Maria Tatar, in her book Off with Their Heads! Fairy Tales and the Culture of Childhood, writes, “Whenever a book is written by adults for children, there is a way in which it becomes relentlessly educational, in part because the condition of its existence opens up a chasm between the child reader and the older, wiser adult who has produced the book. Our current agenda and the wisdom of our time may seem vastly superior to [James] Janeway’s sanctimoniously lurid descriptions of dying children, or Dr. Heinrich Hoffmann’s unforgettable images of thumbsuckers getting their digits sheared off, but they are ultimately our own adult ideas about what is “for their own good.”
“The question,” agrees Goldthwaite, in a crucial distinction, “is not whether a book teaches but what and how and whether its intent is to humanize a child or merely to socialize him.”
The desire to socialize children with the “wisdom of our time” has become an eager, laudable advance in children’s literature. Many talented authors write stories with the idea that “children’s books are a wonderful way to begin the process of educating people about how varied human experience is, and about how all of it, all of it, is normal.” (Laurel Snyder)
Maria Tatar admits that “…to declare that adults should stay out of children’s literature is utterly unrealistic–adults write the books, publish them, review them, buy them, and read them…”
If, however, our proper focus is what a book teaches, and how, it is ironic that the “interference” of a parent or teacher with the literary choices of their charges often produces such cries of horror from the educated community.
Tartar is emphatic on this point. “To argue that adults should not interfere in the reading process is as misguided as arguing that they should not intrude on children’s lives. Letting children be wholly on their own as the readers of a story can, in some situations, count as a not-so-benign form of neglect that leaves children without any sort of compass to guide them as they enter, pass through, and exit a world of fiction….”
“The tales heard during childhood become fixed and lasting possessions,” reminds Katherine Cather, in an old manual on Educating by Story-Telling. “They stay with the hearer through the years, and because their ideals become his ideals, do much toward shaping his character.” Or, as Kathleen Kelly gushes in the 1998 film You’ve Got Mail, “when you read a book as a child it becomes part of your identity in a way that no other reading in your life ever does.”
With such high stakes, discerning between an author bent on humanizing a child and an author bent on socializing him becomes a task that cannot be ignored.
“The old-time raconteur swayed the destiny of nations because he was an artist, because he himself believed in the message he brought,” declares Cather. The future of young readers is still being swayed by storytellers, men and women who devoutly believe in the messages they bring, and in the “wisdom of our time.” Unfortunately, much of that “wisdom” is merely sugar-coated flimflam, spooned into young minds until every sweet lie tastes true.
It would be ridiculous to call for an elimination of porpoises in children’s literature.
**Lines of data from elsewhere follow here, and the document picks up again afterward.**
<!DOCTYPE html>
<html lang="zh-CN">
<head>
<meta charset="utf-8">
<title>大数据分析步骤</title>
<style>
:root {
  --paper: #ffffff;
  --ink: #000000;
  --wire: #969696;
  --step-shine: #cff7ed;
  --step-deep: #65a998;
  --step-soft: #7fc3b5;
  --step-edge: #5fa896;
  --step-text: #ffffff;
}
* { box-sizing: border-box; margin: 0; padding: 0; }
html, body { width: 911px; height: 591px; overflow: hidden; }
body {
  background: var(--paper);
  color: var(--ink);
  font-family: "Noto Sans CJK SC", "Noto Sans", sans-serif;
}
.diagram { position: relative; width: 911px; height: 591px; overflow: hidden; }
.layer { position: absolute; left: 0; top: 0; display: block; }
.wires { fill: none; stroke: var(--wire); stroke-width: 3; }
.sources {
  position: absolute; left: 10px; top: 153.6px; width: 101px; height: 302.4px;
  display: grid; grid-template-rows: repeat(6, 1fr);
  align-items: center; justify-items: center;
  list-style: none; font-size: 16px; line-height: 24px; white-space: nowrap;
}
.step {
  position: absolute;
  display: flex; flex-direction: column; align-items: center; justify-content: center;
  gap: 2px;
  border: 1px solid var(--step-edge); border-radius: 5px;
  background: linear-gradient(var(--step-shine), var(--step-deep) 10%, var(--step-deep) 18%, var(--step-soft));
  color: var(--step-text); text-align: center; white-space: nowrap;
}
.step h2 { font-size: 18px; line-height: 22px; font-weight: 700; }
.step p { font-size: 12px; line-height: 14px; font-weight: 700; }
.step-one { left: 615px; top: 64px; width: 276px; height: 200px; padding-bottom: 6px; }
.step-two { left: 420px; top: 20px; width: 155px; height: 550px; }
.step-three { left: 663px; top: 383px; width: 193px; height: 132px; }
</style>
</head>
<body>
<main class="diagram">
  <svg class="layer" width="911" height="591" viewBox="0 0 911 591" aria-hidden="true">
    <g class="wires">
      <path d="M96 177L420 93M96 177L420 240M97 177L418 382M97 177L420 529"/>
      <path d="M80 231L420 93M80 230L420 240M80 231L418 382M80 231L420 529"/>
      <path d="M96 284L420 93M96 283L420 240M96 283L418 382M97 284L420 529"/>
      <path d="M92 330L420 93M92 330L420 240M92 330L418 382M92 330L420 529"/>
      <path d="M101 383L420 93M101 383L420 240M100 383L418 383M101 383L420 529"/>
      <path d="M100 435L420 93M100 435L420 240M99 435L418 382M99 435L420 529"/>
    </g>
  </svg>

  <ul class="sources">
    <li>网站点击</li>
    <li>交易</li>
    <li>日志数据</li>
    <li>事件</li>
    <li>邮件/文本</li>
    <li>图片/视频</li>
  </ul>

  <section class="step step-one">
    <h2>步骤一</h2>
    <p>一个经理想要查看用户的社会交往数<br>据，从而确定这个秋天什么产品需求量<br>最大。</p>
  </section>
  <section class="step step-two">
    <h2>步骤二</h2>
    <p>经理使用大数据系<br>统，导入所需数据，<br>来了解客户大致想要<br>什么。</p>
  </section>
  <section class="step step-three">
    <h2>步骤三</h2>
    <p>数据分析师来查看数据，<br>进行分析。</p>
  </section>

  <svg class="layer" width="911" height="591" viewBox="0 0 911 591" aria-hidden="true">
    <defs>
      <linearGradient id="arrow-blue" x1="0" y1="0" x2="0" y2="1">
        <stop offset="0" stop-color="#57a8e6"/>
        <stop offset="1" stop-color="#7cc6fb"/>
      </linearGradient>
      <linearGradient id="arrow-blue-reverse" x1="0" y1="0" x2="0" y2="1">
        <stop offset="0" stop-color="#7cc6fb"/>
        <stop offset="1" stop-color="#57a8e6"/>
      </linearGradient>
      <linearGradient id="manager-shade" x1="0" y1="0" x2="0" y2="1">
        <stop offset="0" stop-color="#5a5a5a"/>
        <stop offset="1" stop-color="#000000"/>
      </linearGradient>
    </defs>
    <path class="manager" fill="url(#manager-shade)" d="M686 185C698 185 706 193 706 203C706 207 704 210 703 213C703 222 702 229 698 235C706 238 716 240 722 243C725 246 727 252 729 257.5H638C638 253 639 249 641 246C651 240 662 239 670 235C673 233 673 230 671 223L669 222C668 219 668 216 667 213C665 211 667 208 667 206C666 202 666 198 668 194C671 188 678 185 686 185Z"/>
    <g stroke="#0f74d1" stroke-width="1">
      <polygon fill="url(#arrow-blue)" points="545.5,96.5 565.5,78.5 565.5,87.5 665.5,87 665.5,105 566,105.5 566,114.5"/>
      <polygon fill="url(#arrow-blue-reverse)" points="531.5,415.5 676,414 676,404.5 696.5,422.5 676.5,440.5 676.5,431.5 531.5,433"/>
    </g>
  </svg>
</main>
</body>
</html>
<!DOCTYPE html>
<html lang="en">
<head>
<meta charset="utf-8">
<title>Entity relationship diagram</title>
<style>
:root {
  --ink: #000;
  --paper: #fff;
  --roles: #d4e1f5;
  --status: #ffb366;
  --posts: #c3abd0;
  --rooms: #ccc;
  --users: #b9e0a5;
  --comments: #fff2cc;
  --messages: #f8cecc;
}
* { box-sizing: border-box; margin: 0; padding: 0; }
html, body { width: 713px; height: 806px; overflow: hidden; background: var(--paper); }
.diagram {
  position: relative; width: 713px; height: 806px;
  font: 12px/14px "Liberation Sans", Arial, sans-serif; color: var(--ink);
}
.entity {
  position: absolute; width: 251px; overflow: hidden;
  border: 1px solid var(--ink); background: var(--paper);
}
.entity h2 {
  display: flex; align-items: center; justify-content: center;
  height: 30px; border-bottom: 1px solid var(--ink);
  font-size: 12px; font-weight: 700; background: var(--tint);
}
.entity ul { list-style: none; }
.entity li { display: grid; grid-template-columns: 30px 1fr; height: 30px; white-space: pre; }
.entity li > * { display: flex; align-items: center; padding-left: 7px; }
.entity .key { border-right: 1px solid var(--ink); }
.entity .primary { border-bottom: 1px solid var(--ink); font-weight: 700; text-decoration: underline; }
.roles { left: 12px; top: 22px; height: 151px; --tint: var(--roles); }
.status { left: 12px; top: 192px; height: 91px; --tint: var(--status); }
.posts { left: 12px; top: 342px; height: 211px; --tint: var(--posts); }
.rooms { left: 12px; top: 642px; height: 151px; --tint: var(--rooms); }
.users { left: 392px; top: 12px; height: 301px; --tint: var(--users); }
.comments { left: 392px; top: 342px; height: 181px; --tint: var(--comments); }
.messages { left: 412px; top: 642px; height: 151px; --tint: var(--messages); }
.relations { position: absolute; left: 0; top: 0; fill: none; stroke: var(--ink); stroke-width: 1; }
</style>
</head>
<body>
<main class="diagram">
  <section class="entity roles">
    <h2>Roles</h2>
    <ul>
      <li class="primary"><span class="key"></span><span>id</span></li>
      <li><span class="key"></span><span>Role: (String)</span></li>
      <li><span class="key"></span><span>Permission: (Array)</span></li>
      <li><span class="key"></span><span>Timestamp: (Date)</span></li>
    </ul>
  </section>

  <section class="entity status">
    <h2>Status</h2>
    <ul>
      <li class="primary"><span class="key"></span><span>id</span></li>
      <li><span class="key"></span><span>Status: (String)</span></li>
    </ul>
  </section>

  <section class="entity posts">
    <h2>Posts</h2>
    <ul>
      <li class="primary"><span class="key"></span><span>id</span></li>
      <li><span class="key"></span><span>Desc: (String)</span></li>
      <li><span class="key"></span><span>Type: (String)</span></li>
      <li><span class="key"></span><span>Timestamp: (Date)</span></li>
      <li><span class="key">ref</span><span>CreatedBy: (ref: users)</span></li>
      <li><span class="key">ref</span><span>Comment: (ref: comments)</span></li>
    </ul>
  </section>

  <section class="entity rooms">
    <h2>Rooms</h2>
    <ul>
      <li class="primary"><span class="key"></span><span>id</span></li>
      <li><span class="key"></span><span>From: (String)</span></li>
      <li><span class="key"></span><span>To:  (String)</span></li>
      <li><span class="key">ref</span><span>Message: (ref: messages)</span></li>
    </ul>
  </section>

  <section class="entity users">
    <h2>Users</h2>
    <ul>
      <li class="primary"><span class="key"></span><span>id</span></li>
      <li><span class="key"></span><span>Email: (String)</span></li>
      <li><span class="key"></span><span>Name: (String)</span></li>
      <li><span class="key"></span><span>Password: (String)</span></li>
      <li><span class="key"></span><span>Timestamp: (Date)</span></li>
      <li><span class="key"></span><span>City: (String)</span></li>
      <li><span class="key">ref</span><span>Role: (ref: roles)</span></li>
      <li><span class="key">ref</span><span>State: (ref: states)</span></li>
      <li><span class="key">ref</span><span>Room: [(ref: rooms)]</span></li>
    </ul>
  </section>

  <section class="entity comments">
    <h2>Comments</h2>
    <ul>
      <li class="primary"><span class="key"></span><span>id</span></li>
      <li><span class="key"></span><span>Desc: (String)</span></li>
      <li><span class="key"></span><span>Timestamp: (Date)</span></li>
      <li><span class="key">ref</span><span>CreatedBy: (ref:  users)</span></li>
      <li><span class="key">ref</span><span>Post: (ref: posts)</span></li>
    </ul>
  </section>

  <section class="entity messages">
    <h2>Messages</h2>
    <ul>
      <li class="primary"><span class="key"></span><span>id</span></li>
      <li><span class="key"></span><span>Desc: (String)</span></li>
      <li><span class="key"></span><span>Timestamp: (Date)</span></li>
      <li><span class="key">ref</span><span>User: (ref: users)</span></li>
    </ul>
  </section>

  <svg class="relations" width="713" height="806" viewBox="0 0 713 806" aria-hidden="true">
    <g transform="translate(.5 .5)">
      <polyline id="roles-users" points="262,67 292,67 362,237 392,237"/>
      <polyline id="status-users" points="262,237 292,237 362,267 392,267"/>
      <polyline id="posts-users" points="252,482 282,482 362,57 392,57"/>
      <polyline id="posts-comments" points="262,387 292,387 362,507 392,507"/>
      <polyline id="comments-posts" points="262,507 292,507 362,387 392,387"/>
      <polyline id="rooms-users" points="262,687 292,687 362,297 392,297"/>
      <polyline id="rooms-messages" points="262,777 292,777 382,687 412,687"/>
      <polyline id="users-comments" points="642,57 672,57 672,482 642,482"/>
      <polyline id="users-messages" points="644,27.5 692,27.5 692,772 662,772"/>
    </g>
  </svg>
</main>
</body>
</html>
No matter how fast we walk, they will always be close behind. It is the nature of story to mold and illuminate. Every novel is part of the Great Conversation. But as children enter the world of a work of fiction, it is crucial that they have a compass in one hand and a guide within earshot. An ever-growing sense of True North must be nurtured, so that when they do feel the tread of a porpoise, they can turn around and exclaim with just indignation, “Do you mind? That happens to be my tail.”